DESCRIPTION OF THE TASK: Pull out every line with the word "sheet" from the entries below.

-- Opening Marker --

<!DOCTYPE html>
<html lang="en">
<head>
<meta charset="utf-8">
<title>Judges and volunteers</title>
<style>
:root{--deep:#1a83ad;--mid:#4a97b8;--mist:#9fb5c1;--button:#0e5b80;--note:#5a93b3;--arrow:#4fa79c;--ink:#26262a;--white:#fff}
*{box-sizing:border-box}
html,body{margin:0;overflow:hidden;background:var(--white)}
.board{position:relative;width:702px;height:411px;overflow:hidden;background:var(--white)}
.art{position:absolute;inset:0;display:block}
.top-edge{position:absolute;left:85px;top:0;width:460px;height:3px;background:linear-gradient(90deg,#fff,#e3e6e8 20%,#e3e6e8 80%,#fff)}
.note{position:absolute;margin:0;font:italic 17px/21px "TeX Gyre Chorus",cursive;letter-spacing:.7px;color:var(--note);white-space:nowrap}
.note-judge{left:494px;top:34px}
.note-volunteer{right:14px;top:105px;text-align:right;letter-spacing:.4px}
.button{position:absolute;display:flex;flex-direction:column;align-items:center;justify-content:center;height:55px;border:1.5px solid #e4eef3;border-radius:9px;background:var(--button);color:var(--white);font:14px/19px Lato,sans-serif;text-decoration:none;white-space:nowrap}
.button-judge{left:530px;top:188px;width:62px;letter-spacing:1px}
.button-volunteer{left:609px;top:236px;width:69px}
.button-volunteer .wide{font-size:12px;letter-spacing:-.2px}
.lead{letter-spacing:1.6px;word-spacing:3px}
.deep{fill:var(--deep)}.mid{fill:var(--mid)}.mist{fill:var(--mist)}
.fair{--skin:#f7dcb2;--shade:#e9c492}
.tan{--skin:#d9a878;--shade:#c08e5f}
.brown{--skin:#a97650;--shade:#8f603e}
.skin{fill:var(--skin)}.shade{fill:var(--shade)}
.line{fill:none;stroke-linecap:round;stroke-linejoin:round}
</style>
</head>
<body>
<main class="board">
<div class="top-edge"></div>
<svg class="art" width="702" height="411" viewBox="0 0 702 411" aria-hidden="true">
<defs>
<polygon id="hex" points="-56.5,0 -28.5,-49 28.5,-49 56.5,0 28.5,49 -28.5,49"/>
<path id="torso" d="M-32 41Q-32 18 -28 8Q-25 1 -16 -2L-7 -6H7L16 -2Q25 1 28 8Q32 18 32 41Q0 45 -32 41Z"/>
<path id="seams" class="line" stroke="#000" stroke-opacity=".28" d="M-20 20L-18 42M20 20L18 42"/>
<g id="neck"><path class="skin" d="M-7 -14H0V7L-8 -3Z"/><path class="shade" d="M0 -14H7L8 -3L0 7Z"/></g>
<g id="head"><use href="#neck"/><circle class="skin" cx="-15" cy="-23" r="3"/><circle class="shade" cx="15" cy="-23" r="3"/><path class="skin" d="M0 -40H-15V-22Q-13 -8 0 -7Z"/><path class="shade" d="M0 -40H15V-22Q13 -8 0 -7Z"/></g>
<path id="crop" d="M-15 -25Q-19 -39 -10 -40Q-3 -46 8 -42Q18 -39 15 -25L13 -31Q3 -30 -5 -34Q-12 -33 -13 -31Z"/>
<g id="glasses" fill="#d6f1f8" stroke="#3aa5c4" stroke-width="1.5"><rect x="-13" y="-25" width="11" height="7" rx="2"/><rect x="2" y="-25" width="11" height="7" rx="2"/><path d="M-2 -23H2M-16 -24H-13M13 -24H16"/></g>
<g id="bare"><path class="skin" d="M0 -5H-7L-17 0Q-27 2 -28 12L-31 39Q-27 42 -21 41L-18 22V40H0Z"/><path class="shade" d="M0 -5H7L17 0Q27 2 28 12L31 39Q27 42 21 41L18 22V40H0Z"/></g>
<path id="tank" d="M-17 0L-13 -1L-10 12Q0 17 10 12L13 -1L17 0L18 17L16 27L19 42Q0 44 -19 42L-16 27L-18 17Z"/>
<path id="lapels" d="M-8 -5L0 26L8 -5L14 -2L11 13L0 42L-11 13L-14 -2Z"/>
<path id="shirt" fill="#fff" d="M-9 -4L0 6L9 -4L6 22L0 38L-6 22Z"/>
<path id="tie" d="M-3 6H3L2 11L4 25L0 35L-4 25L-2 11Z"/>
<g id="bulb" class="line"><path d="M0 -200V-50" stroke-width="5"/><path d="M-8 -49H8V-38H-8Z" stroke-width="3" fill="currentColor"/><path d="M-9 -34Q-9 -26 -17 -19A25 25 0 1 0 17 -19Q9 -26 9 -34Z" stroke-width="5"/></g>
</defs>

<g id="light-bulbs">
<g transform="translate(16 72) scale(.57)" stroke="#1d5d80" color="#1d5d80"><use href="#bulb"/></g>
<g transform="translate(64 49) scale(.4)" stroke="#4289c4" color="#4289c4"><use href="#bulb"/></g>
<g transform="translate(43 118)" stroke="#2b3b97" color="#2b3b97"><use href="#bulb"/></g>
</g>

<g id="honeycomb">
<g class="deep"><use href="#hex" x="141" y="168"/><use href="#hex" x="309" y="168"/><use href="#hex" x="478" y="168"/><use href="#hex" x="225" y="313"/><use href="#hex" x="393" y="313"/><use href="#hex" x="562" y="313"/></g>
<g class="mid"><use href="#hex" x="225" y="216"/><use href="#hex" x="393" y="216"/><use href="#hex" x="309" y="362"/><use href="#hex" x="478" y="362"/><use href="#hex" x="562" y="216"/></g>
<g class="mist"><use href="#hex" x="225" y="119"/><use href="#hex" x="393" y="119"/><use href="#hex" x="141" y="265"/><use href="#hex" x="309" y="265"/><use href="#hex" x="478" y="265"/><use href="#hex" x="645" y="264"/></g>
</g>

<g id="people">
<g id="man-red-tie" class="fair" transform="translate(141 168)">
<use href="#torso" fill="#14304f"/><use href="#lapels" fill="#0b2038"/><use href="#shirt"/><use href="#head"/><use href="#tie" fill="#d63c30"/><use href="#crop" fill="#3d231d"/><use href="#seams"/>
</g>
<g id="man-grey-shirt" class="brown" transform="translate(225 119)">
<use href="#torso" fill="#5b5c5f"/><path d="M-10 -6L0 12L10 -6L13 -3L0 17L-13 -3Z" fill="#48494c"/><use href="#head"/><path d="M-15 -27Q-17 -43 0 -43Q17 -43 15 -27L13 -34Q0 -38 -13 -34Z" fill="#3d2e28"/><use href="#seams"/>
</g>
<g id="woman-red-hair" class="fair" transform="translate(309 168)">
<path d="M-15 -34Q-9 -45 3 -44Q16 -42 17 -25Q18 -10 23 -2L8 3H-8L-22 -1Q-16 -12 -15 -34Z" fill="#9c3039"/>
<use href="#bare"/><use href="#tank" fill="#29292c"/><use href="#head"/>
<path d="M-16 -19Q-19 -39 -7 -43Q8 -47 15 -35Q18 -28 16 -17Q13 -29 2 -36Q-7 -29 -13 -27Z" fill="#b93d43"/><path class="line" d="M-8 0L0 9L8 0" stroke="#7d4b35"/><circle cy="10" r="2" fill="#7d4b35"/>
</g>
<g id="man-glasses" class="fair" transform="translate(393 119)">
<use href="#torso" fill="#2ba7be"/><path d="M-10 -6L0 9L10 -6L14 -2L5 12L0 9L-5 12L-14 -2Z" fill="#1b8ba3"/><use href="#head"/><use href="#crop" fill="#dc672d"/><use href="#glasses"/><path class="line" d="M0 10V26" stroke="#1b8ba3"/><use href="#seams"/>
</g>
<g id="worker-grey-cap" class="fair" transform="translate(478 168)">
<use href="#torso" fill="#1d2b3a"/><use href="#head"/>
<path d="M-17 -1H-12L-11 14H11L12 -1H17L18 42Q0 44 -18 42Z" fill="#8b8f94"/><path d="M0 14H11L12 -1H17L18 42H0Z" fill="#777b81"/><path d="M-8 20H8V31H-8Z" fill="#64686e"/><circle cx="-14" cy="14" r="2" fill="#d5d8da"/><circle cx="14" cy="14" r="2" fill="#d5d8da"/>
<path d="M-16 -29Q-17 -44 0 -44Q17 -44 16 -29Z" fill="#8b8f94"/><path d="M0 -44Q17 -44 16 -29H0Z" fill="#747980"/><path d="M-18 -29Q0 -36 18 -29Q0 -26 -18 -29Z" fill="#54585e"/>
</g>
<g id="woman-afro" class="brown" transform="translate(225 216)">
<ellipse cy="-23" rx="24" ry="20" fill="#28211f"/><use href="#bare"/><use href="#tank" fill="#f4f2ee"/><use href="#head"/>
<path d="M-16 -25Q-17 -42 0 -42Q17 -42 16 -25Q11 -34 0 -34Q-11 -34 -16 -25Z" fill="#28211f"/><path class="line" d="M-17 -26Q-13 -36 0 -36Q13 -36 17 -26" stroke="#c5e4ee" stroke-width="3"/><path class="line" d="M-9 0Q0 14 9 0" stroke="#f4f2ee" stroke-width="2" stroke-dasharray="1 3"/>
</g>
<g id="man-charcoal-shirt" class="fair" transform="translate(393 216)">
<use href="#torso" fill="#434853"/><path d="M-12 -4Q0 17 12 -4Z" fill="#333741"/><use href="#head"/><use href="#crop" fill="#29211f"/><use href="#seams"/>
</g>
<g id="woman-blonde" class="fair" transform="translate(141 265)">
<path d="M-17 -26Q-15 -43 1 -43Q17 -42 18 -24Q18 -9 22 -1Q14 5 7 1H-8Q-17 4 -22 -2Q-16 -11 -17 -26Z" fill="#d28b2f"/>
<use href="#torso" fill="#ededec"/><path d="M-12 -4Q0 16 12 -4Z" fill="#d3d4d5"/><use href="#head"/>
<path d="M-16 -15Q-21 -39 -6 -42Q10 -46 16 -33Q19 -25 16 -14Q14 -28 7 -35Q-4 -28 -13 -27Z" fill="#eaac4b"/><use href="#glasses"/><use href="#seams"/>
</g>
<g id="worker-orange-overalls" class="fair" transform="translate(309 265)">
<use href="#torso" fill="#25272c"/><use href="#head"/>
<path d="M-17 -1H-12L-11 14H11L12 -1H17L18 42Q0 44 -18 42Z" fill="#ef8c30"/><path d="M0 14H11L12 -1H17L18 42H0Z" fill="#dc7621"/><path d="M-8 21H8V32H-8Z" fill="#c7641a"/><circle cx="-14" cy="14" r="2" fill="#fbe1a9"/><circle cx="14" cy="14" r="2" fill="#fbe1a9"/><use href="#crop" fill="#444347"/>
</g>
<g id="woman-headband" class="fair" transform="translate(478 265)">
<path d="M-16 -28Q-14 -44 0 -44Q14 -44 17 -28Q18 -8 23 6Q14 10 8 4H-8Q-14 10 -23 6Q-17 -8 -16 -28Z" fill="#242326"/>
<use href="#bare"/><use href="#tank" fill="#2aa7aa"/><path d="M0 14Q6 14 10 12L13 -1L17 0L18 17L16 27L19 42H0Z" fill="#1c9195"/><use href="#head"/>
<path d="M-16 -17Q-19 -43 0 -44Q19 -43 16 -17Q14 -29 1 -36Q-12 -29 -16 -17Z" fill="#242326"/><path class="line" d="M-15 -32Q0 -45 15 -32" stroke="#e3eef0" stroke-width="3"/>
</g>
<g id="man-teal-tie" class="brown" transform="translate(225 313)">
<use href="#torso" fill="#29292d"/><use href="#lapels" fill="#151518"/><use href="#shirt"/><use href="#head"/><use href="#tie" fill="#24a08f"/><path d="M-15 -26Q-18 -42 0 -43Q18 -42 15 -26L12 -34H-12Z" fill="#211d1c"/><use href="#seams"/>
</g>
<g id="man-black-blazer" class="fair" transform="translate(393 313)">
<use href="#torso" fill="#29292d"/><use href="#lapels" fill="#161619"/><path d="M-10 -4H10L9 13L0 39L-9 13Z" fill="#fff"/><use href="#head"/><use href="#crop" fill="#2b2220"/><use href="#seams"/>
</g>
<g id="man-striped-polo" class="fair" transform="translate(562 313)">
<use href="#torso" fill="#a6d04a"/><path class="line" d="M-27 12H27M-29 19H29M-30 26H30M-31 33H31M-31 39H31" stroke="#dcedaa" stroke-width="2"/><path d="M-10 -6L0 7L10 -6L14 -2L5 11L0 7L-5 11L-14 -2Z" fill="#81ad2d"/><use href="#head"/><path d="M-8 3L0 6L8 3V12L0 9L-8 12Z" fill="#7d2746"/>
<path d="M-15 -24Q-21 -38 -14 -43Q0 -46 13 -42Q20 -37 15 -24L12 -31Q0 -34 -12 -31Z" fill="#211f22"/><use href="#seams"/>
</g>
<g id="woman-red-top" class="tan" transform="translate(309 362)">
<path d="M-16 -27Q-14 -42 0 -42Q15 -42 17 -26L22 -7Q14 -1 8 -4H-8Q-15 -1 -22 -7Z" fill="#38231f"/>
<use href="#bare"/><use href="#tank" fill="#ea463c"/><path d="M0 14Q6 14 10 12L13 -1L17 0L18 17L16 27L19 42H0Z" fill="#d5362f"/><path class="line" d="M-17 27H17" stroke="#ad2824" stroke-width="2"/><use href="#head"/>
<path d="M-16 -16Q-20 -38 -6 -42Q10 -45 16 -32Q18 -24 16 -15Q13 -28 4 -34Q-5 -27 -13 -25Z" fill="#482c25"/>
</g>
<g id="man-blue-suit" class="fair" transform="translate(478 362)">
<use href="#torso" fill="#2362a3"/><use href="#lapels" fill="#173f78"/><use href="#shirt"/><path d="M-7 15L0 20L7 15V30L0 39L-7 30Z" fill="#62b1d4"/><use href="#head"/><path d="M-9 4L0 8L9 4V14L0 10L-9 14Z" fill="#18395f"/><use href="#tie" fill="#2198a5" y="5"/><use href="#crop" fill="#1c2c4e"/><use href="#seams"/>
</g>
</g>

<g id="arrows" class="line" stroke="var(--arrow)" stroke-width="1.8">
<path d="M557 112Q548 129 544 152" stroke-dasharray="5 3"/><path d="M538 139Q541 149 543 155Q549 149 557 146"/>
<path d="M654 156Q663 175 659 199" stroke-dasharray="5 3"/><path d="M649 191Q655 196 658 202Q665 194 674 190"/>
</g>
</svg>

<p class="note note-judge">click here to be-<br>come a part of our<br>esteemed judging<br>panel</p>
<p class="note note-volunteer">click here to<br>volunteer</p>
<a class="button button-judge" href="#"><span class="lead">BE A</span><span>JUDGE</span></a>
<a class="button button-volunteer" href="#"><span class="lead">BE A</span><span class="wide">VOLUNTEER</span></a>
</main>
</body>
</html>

-- Closing Marker --
-- Opening Marker --

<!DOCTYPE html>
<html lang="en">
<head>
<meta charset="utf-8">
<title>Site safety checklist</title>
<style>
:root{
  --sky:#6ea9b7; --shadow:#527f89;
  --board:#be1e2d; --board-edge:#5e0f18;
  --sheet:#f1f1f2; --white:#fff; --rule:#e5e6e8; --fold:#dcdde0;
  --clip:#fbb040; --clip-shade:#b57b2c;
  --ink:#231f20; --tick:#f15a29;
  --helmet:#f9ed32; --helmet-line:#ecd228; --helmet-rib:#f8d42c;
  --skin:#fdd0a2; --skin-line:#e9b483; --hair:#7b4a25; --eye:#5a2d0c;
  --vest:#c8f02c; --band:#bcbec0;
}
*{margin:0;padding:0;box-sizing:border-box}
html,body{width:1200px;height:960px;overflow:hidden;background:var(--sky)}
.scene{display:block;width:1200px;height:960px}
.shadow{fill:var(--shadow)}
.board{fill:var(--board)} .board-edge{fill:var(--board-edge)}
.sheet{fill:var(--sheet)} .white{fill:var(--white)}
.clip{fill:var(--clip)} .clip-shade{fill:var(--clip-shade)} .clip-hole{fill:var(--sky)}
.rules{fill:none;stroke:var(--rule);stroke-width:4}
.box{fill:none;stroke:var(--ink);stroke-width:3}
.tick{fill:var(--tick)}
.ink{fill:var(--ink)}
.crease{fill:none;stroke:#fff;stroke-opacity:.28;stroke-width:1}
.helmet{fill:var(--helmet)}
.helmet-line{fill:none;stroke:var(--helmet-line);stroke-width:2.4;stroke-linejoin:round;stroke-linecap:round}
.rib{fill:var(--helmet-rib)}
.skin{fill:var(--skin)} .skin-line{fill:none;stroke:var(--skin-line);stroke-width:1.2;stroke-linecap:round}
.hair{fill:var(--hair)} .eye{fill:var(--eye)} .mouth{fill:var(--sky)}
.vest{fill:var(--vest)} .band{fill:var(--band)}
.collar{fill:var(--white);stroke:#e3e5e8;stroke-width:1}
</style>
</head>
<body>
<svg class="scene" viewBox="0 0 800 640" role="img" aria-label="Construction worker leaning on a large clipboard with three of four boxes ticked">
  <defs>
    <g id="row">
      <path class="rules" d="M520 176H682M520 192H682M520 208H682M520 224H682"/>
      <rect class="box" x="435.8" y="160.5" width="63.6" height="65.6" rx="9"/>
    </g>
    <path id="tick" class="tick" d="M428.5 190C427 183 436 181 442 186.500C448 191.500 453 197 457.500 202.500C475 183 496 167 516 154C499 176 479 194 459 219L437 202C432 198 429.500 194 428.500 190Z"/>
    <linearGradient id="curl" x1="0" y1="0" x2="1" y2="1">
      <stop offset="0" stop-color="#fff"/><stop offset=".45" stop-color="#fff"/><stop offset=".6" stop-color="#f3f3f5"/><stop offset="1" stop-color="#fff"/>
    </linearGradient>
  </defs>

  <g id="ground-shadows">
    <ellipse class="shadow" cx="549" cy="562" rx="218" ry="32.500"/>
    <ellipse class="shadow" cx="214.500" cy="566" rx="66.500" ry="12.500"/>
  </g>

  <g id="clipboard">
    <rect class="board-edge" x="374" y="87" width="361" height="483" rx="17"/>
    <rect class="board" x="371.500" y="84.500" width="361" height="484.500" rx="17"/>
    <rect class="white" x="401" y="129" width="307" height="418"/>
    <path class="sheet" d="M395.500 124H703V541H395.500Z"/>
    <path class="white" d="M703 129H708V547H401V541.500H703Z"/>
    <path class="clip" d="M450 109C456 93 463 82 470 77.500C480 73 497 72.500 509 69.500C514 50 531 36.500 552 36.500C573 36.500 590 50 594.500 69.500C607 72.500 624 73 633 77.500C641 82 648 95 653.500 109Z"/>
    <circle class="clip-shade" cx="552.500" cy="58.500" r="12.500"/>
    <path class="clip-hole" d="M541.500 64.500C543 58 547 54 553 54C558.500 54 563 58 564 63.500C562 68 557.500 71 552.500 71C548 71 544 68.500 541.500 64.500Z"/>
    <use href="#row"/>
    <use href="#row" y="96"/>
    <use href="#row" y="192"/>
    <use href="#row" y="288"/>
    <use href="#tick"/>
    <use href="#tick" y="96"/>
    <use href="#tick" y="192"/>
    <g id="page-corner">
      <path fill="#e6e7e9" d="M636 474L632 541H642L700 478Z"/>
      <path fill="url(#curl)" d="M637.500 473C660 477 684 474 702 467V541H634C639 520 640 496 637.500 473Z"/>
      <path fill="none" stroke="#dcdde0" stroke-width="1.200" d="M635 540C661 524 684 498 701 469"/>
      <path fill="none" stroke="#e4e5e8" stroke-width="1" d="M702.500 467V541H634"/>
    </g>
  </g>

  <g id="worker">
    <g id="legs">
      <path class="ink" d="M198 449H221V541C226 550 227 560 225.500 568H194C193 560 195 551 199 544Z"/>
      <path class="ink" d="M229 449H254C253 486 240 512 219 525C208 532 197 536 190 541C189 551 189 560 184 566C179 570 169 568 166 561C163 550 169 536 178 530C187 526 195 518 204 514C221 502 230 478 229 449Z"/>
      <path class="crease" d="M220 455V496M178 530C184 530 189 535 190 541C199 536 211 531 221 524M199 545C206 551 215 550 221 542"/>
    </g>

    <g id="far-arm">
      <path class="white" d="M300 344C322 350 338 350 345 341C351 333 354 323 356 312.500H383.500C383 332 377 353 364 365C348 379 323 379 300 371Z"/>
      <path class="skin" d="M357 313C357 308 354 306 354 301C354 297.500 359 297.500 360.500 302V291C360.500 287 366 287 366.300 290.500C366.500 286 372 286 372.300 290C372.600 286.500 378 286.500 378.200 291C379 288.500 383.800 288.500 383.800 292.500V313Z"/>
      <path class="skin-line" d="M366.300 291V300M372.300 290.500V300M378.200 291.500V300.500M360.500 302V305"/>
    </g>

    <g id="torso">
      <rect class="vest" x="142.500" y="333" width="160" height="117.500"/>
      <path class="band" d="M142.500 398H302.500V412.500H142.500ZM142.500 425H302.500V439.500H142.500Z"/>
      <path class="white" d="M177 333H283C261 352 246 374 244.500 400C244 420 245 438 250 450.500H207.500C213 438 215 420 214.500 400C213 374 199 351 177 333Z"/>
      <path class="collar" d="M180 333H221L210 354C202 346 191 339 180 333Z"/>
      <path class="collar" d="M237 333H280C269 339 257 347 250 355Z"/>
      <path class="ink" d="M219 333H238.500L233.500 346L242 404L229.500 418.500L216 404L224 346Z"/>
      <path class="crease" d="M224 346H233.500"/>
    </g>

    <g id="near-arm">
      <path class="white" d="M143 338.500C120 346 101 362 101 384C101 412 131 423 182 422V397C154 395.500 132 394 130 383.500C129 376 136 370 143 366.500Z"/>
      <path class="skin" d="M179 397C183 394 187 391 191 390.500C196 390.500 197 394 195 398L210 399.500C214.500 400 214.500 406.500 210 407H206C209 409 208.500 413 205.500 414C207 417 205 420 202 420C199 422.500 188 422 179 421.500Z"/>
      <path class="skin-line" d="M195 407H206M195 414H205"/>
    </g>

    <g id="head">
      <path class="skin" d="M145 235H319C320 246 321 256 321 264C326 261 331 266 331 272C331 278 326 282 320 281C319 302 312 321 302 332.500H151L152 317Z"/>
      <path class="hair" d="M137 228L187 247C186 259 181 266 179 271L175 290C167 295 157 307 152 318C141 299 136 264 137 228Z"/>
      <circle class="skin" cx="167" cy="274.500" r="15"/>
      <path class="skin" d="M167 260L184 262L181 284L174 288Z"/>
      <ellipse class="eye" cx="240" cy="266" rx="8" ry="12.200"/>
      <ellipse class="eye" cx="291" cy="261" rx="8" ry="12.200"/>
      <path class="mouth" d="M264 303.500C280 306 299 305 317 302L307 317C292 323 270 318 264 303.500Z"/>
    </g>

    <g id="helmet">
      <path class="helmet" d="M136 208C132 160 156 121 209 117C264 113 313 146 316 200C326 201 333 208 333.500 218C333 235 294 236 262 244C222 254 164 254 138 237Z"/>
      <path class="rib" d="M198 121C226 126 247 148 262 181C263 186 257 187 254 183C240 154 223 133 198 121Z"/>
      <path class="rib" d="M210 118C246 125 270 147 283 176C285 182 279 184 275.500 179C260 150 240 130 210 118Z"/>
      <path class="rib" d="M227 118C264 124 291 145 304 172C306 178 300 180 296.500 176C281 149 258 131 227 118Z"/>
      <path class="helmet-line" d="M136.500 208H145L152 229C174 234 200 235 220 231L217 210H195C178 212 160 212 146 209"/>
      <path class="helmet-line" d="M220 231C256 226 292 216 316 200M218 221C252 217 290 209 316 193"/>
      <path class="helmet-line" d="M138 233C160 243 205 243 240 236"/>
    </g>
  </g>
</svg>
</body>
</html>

-- Closing Marker --

ANSWER BOX:
  --sheet:#f1f1f2; --white:#fff; --rule:#e5e6e8; --fold:#dcdde0;
.sheet{fill:var(--sheet)} .white{fill:var(--white)}
    <path class="sheet" d="M395.500 124H703V541H395.500Z"/>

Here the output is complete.